Religious Jews pray at the Western Wall.
(photo credit: REUTERS)
The Jerusalem District Court on Wednesday convicted former security guard Hadi Kabalan, “The Kotel shooter,” of murdering 46-year-old Doron Ben-Chelouche during his June 21, 2013, visit to the Western Wall.
The prosecution told judges Zvi Segal, Ben-Tzion Greenberger and Arnon Darel in January 2014 that Kabalan had previously met his victim, potentially negating the defense that he might have confused him with being a Muslim terrorist and proving that Kabalan had murdered Ben- Chelouche in cold blood.
The indictment, filed on July 4, 2013, said Kabalan and another guard checked Ben-Chelouche at the security checkpoint when he arrived at the Western Wall area, as he did on a daily basis.

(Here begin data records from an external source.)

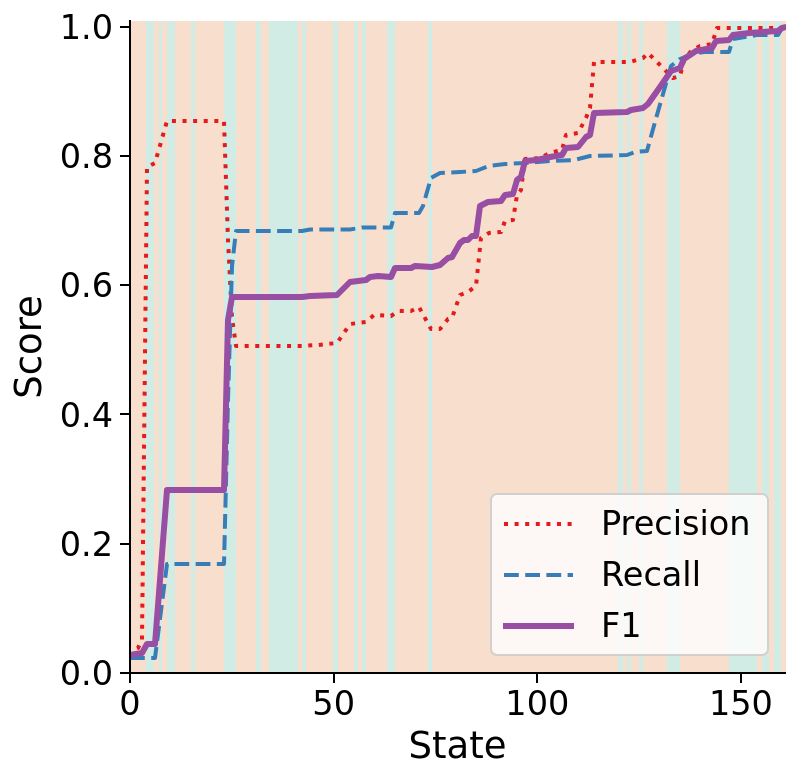
<!DOCTYPE html>
<html lang="en">
<head>
<meta charset="utf-8">
<title>Score by state</title>
<style>
:root {
  --paper: #ffffff;
  --ink: #000000;
  --band-warm: #f8dfcd;
  --band-cool: #d1ece4;
  --precision: #e41a1c;
  --recall: #377eb8;
  --f1: #984ea3;
  --legend-fill: rgba(255, 255, 255, .8);
  --legend-edge: #d2d0cd;
}
* { box-sizing: border-box; margin: 0; padding: 0; }
html, body { width: 801px; height: 782px; overflow: hidden; background: var(--paper); }
.chart {
  position: relative;
  width: 801px;
  height: 782px;
  overflow: hidden;
  color: var(--ink);
  font: 33.5px/40px "DejaVu Sans", Verdana, sans-serif;
}
.plot { position: absolute; inset: 0; display: block; }
.warm { fill: var(--band-warm); }
.cool { fill: var(--band-cool); }
.axes { fill: none; stroke: var(--ink); stroke-width: 2; }
.series { fill: none; stroke-linejoin: round; }
.precision { stroke: var(--precision); stroke-width: 4; stroke-dasharray: 4 6.6; }
.recall { stroke: var(--recall); stroke-width: 4; stroke-dasharray: 14.8 6.4; }
.f1 { stroke: var(--f1); stroke-width: 6; stroke-linecap: square; }
.ticks { position: absolute; display: flex; justify-content: space-between; list-style: none; }
.ticks-y { top: 8px; left: 20px; width: 93px; height: 686px; flex-direction: column; text-align: right; }
.ticks-x { top: 684px; left: 95px; width: 681px; }
.ticks-x li { width: 70px; display: flex; justify-content: center; }
.axis-title { position: absolute; font-size: 37px; line-height: 44px; text-align: center; white-space: nowrap; }
.title-x { left: 130px; top: 724px; width: 655px; }
.title-y { left: -71px; top: 325px; width: 200px; transform: rotate(-90deg); }
.legend {
  position: absolute;
  left: 490px;
  top: 493px;
  width: 279px;
  height: 163px;
  padding: 3px 0 0 11px;
  border: 2px solid var(--legend-edge);
  border-radius: 7px;
  background: var(--legend-fill);
  list-style: none;
}
.legend li { display: flex; align-items: center; gap: 24px; height: 51px; }
.legend svg { width: 74px; height: 10px; flex: none; }
</style>
</head>
<body>
<main class="chart">
  <svg class="plot" width="801" height="782" viewBox="0 0 801 782" role="img" aria-label="Line chart of precision, recall and F1 score by state">
    <defs>
      <clipPath id="plot-area"><rect x="129" y="20" width="657" height="654"/></clipPath>
    </defs>
    <rect class="warm" x="130" y="21" width="656" height="652"/>
    <g class="cool">
      <rect x="146" y="21" width="8" height="652"/>
      <rect x="159" y="21" width="3" height="652"/>
      <rect x="167" y="21" width="8" height="652"/>
      <rect x="191" y="21" width="4" height="652"/>
      <rect x="224" y="21" width="12" height="652"/>
      <rect x="256" y="21" width="5" height="652"/>
      <rect x="269" y="21" width="29" height="652"/>
      <rect x="302" y="21" width="4" height="652"/>
      <rect x="333" y="21" width="5" height="652"/>
      <rect x="354" y="21" width="4" height="652"/>
      <rect x="362" y="21" width="4" height="652"/>
      <rect x="387" y="21" width="8" height="652"/>
      <rect x="428" y="21" width="4" height="652"/>
      <rect x="618" y="21" width="5" height="652"/>
      <rect x="627" y="21" width="4" height="652"/>
      <rect x="639" y="21" width="4" height="652"/>
      <rect x="667" y="21" width="13" height="652"/>
      <rect x="729" y="21" width="28" height="652"/>
      <rect x="762" y="21" width="7" height="652"/>
      <rect x="774" y="21" width="7" height="652"/>
    </g>
    <g clip-path="url(#plot-area)">
      <polyline class="series precision" points="130,656 134,650 138,648 142,640 147,167 155,163 167,121 224,121 228,240 232,318 236,346 302,346 318,345 337,343 350,324 366,322 374,315 391,316 398,311 411,311 419,307 431,329 440,329 448,319 452,318 460,295 468,292 476,286 481,238 489,233 501,232 505,221 513,220 517,195 521,190 525,159 540,158 550,153 562,150 566,135 578,133 586,118 590,108 594,62 630,62 643,58 648,53 658,63 667,72 673,78 680,76 684,60 692,50 700,46 712,44 717,28 786,28"/>
      <polyline class="series recall" points="130,658 155,658 167,564 224,564 228,400 232,266 236,231 302,231 310,229.5 350,229.5 362,227.5 391,227.5 395,213 419,213 423,206 431,178 440,173 460,172 476,171 489,166 505,164 525,163 550,161 574,160 590,156 627,155 635,152 647,151 655,122 663,94 671,66 680,59 692,54 704,52 729,52 733,39 757,35 778,35 782,28 786,27"/>
      <polyline class="series f1" points="130,655 142,653 147,644 155,644 167,490 224,490 228,320 232,297 302,297 310,296 337,295 350,282 366,280 370,277 378,276 391,277 395,268 411,268 415,266 432,267 440,265 448,258 452,257 460,243 464,240 468,240 472,236 476,236 480,206 488,202 501,201 505,195 513,194 517,180 521,177 525,161 537,160 550,157 562,155 566,148 578,147 586,137 590,135 594,113 627,112 631,110 643,108 648,104 660,87 671,71 680,68 684,59 696,51 712,48 716,41 729,40 733,35 749,33 778,31 782,28 786,27"/>
    </g>
    <path class="axes" d="M130 20V674M129 673H786M120 27H130M120 156H130M120 285H130M120 414H130M120 544H130M120 673H130M130 673V683M334 673V683M537 673V683M741 673V683"/>
  </svg>

  <ol class="ticks ticks-y">
    <li>1.0</li><li>0.8</li><li>0.6</li><li>0.4</li><li>0.2</li><li>0.0</li>
  </ol>
  <ol class="ticks ticks-x">
    <li>0</li><li>50</li><li>100</li><li>150</li>
  </ol>
  <p class="axis-title title-x">State</p>
  <p class="axis-title title-y">Score</p>

  <ul class="legend">
    <li><svg viewBox="0 0 74 10" aria-hidden="true"><line class="precision" x1="1" y1="5" x2="70" y2="5"/></svg>Precision</li>
    <li><svg viewBox="0 0 74 10" aria-hidden="true"><line class="recall" x1="1" y1="5" x2="70" y2="5"/></svg>Recall</li>
    <li><svg viewBox="0 0 74 10" aria-hidden="true"><line class="f1" x1="3" y1="5" x2="68" y2="5"/></svg>F1</li>
  </ul>
</main>
</body>
</html>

After the check, Ben-Chelouche yelled at the two security guards and used a racial slur against them for being Druse.
The security guards continued their work, during which Kabalan asked two other guards if they would give him NIS 1,000 if he killed Ben-Chelouche and said, “I’ll kill him.”
When Ben-Chelouche walked by the checkpoint later, Kabalan followed him into a nearby clearing near the bathrooms, and when he was meters away opened fire.

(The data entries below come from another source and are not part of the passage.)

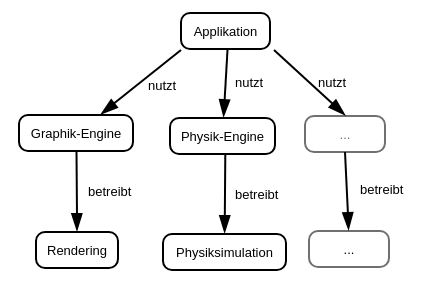
<!DOCTYPE html>
<html lang="de">
<head>
<meta charset="utf-8">
<title>Applikation und Engines</title>
<style>
:root { --paper: #fff; --ink: #000; --muted: #707070; }
* { box-sizing: border-box; }
html, body { margin: 0; overflow: hidden; background: var(--paper); }
.diagram {
  position: relative; width: 424px; height: 284px; overflow: hidden;
  background: var(--paper); color: var(--ink);
  font: 13px/16px "Liberation Sans", sans-serif;
}
.edges { position: absolute; left: 0; top: 0; width: 424px; height: 284px; }
.edges line { stroke: var(--ink); stroke-width: 2; }
.edges polygon { fill: var(--ink); }
.node {
  position: absolute; display: flex; align-items: center; justify-content: center;
  height: 38px; padding-top: 2px; border: 2px solid var(--ink); border-radius: 10px;
  background: var(--paper); white-space: nowrap;
}
.node.open { border-color: var(--muted); }
.node.faded { color: var(--muted); }
.label { position: absolute; white-space: nowrap; }
.application { left: 180px; top: 12px; width: 91px; }
.graphics { left: 18px; top: 114px; width: 116px; }
.physics { left: 169px; top: 117px; width: 107px; }
.other-engine { left: 304px; top: 115px; width: 82px; }
.rendering { left: 35px; top: 231px; width: 84px; }
.simulation { left: 162px; top: 233px; width: 125px; }
.other-task { left: 308px; top: 230px; width: 82px; }
.uses-graphics { left: 148px; top: 78px; }
.uses-physics { left: 235px; top: 75px; }
.uses-other { left: 318px; top: 75px; }
.runs-rendering { left: 88px; top: 184px; }
.runs-simulation { left: 235px; top: 187px; }
.runs-other { left: 360px; top: 182px; }
</style>
</head>
<body>
<main class="diagram">
  <div class="node application">Applikation</div>
  <div class="node graphics">Graphik-Engine</div>
  <div class="node physics">Physik-Engine</div>
  <div class="node open faded other-engine">...</div>
  <div class="node rendering">Rendering</div>
  <div class="node simulation">Physiksimulation</div>
  <div class="node open other-task">...</div>

  <svg class="edges" viewBox="0 0 424 284" aria-hidden="true">
    <defs>
      <polygon id="arrowhead" points="0,0 -6,-19 6,-19"/>
    </defs>
    <line x1="181" y1="50" x2="112" y2="105"/>
    <use href="#arrowhead" transform="translate(100 115) rotate(51.5)"/>
    <line x1="227.5" y1="50" x2="224.5" y2="102"/>
    <use href="#arrowhead" transform="translate(223.5 118) rotate(3.4)"/>
    <line x1="274" y1="50" x2="334" y2="105"/>
    <use href="#arrowhead" transform="translate(346 116) rotate(-47.5)"/>
    <line x1="76.5" y1="152" x2="77" y2="216"/>
    <use href="#arrowhead" transform="translate(77 232) rotate(-0.5)"/>
    <line x1="225.3" y1="155" x2="224.8" y2="218"/>
    <use href="#arrowhead" transform="translate(224.6 234) rotate(0.5)"/>
    <line x1="345" y1="152" x2="348" y2="215"/>
    <use href="#arrowhead" transform="translate(348.6 231) rotate(-2.6)"/>
  </svg>

  <span class="label uses-graphics">nutzt</span>
  <span class="label uses-physics">nutzt</span>
  <span class="label uses-other">nutzt</span>
  <span class="label runs-rendering">betreibt</span>
  <span class="label runs-simulation">betreibt</span>
  <span class="label runs-other">betreibt</span>
</main>
</body>
</html>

Kabalan fired at the center of Ben- Chelouche’s body 14 times, while coming closer and closer to him, and did not stop firing until his magazine was empty.

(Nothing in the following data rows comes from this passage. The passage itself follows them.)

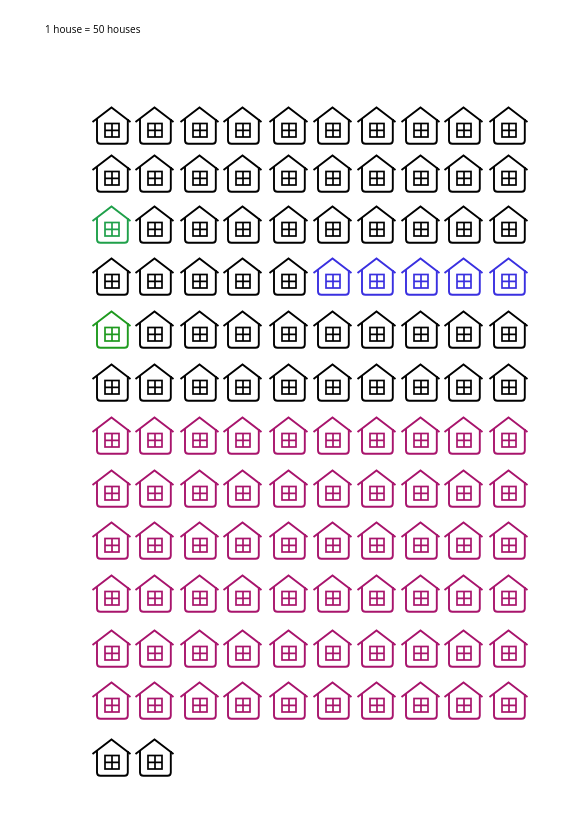
<!DOCTYPE html>
<html lang="en">
<head>
<meta charset="utf-8">
<title>House pictogram chart</title>
<style>
:root {
  --paper: #fff;
  --black: #000;
  --emerald: #1fa04a;
  --green: #1f9a1f;
  --blue: #3a30e0;
  --magenta: #a8146c;
}
* { box-sizing: border-box; margin: 0; }
body { background: var(--paper); overflow: hidden; }
.chart {
  position: relative;
  width: 574px;
  height: 822px;
  padding: 22px 0 0 45px;
  overflow: hidden;
  background: var(--paper);
  color: var(--black);
}
.key {
  height: 14px;
  font: 10px/14px "Open Sans", "Noto Sans", sans-serif;
  white-space: nowrap;
}
.houses {
  display: grid;
  grid-template-rows: 48px 51px 52px 52.5px 53px 53px 53.5px 51.5px 53.5px 55px 52px 57px 39px;
  margin: 70px 0 0 47px;
}
.row {
  display: grid;
  grid-template-columns: 43px 45px 43px 45.5px 44px 44px 44px 43px 45.5px 39px;
}
.row svg { display: block; width: 39px; height: 39px; overflow: visible; }
.symbols { position: absolute; width: 0; height: 0; }
.emerald { color: var(--emerald); }
.green { color: var(--green); }
.blue { color: var(--blue); }
.magenta { color: var(--magenta); }
</style>
</head>
<body>
<main class="chart">
  <svg class="symbols" aria-hidden="true">
    <defs>
      <g id="house" fill="none" stroke="currentColor" stroke-width="1.9">
        <polyline points="0.5,16 19.5,1.5 38.5,16"/>
        <path d="M5 13V34.5Q5 37.8 8.500 37.8H32.500Q35.800 37.800 35.800 34.500V13"/>
        <rect x="13" y="17.500" width="14" height="13.500" stroke-width="1.700"/>
        <path d="M20 17.500V31M13 24.300H27" stroke-width="1.700"/>
      </g>
    </defs>
  </svg>
  <p class="key">1 house = 50 houses</p>
  <section class="houses" aria-label="House count">
    <div class="row">
      <svg><use href="#house"/></svg>
      <svg><use href="#house"/></svg>
      <svg><use href="#house"/></svg>
      <svg><use href="#house"/></svg>
      <svg><use href="#house"/></svg>
      <svg><use href="#house"/></svg>
      <svg><use href="#house"/></svg>
      <svg><use href="#house"/></svg>
      <svg><use href="#house"/></svg>
      <svg><use href="#house"/></svg>
    </div>
    <div class="row">
      <svg><use href="#house"/></svg>
      <svg><use href="#house"/></svg>
      <svg><use href="#house"/></svg>
      <svg><use href="#house"/></svg>
      <svg><use href="#house"/></svg>
      <svg><use href="#house"/></svg>
      <svg><use href="#house"/></svg>
      <svg><use href="#house"/></svg>
      <svg><use href="#house"/></svg>
      <svg><use href="#house"/></svg>
    </div>
    <div class="row">
      <svg class="emerald"><use href="#house"/></svg>
      <svg><use href="#house"/></svg>
      <svg><use href="#house"/></svg>
      <svg><use href="#house"/></svg>
      <svg><use href="#house"/></svg>
      <svg><use href="#house"/></svg>
      <svg><use href="#house"/></svg>
      <svg><use href="#house"/></svg>
      <svg><use href="#house"/></svg>
      <svg><use href="#house"/></svg>
    </div>
    <div class="row">
      <svg><use href="#house"/></svg>
      <svg><use href="#house"/></svg>
      <svg><use href="#house"/></svg>
      <svg><use href="#house"/></svg>
      <svg><use href="#house"/></svg>
      <svg class="blue"><use href="#house"/></svg>
      <svg class="blue"><use href="#house"/></svg>
      <svg class="blue"><use href="#house"/></svg>
      <svg class="blue"><use href="#house"/></svg>
      <svg class="blue"><use href="#house"/></svg>
    </div>
    <div class="row">
      <svg class="green"><use href="#house"/></svg>
      <svg><use href="#house"/></svg>
      <svg><use href="#house"/></svg>
      <svg><use href="#house"/></svg>
      <svg><use href="#house"/></svg>
      <svg><use href="#house"/></svg>
      <svg><use href="#house"/></svg>
      <svg><use href="#house"/></svg>
      <svg><use href="#house"/></svg>
      <svg><use href="#house"/></svg>
    </div>
    <div class="row">
      <svg><use href="#house"/></svg>
      <svg><use href="#house"/></svg>
      <svg><use href="#house"/></svg>
      <svg><use href="#house"/></svg>
      <svg><use href="#house"/></svg>
      <svg><use href="#house"/></svg>
      <svg><use href="#house"/></svg>
      <svg><use href="#house"/></svg>
      <svg><use href="#house"/></svg>
      <svg><use href="#house"/></svg>
    </div>
    <div class="row magenta">
      <svg><use href="#house"/></svg>
      <svg><use href="#house"/></svg>
      <svg><use href="#house"/></svg>
      <svg><use href="#house"/></svg>
      <svg><use href="#house"/></svg>
      <svg><use href="#house"/></svg>
      <svg><use href="#house"/></svg>
      <svg><use href="#house"/></svg>
      <svg><use href="#house"/></svg>
      <svg><use href="#house"/></svg>
    </div>
    <div class="row magenta">
      <svg><use href="#house"/></svg>
      <svg><use href="#house"/></svg>
      <svg><use href="#house"/></svg>
      <svg><use href="#house"/></svg>
      <svg><use href="#house"/></svg>
      <svg><use href="#house"/></svg>
      <svg><use href="#house"/></svg>
      <svg><use href="#house"/></svg>
      <svg><use href="#house"/></svg>
      <svg><use href="#house"/></svg>
    </div>
    <div class="row magenta">
      <svg><use href="#house"/></svg>
      <svg><use href="#house"/></svg>
      <svg><use href="#house"/></svg>
      <svg><use href="#house"/></svg>
      <svg><use href="#house"/></svg>
      <svg><use href="#house"/></svg>
      <svg><use href="#house"/></svg>
      <svg><use href="#house"/></svg>
      <svg><use href="#house"/></svg>
      <svg><use href="#house"/></svg>
    </div>
    <div class="row magenta">
      <svg><use href="#house"/></svg>
      <svg><use href="#house"/></svg>
      <svg><use href="#house"/></svg>
      <svg><use href="#house"/></svg>
      <svg><use href="#house"/></svg>
      <svg><use href="#house"/></svg>
      <svg><use href="#house"/></svg>
      <svg><use href="#house"/></svg>
      <svg><use href="#house"/></svg>
      <svg><use href="#house"/></svg>
    </div>
    <div class="row magenta">
      <svg><use href="#house"/></svg>
      <svg><use href="#house"/></svg>
      <svg><use href="#house"/></svg>
      <svg><use href="#house"/></svg>
      <svg><use href="#house"/></svg>
      <svg><use href="#house"/></svg>
      <svg><use href="#house"/></svg>
      <svg><use href="#house"/></svg>
      <svg><use href="#house"/></svg>
      <svg><use href="#house"/></svg>
    </div>
    <div class="row magenta">
      <svg><use href="#house"/></svg>
      <svg><use href="#house"/></svg>
      <svg><use href="#house"/></svg>
      <svg><use href="#house"/></svg>
      <svg><use href="#house"/></svg>
      <svg><use href="#house"/></svg>
      <svg><use href="#house"/></svg>
      <svg><use href="#house"/></svg>
      <svg><use href="#house"/></svg>
      <svg><use href="#house"/></svg>
    </div>
    <div class="row">
      <svg><use href="#house"/></svg>
      <svg><use href="#house"/></svg>
    </div>
  </section>
</main>
</body>
</html>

The police originally thought the shooting may have been the result of a case of mistaken identity.
Kabalan had said he shot Ben-Chelouche to death because the 46-year-old shouted “Allahu akbar” and reached into his pocket, thus leading him to believe that Ben- Chelouche was a terrorist with a bomb.
But none of the witnesses nearby heard Ben-Chelouche call out “Allahu akbar,” and all of the testimony from regulars in the area indicated that while Ben-Chelouche was a controversial character, he was completely benign.
The court noted that the place where Kabalan shot Ben-Chelouche was a clearing empty of people, making it seem unlikely that Ben-Chelouche appeared to be about to blow himself up, if his goal were to kill many people.
Next, the court rejected the idea that other aspects of Ben-Chelouche’s appearance and accessories, which Kabalan said he thought indicated Ben-Chelouche had a bomb, could reasonably indicate his being a terrorist or justify Kabalan’s shooting him.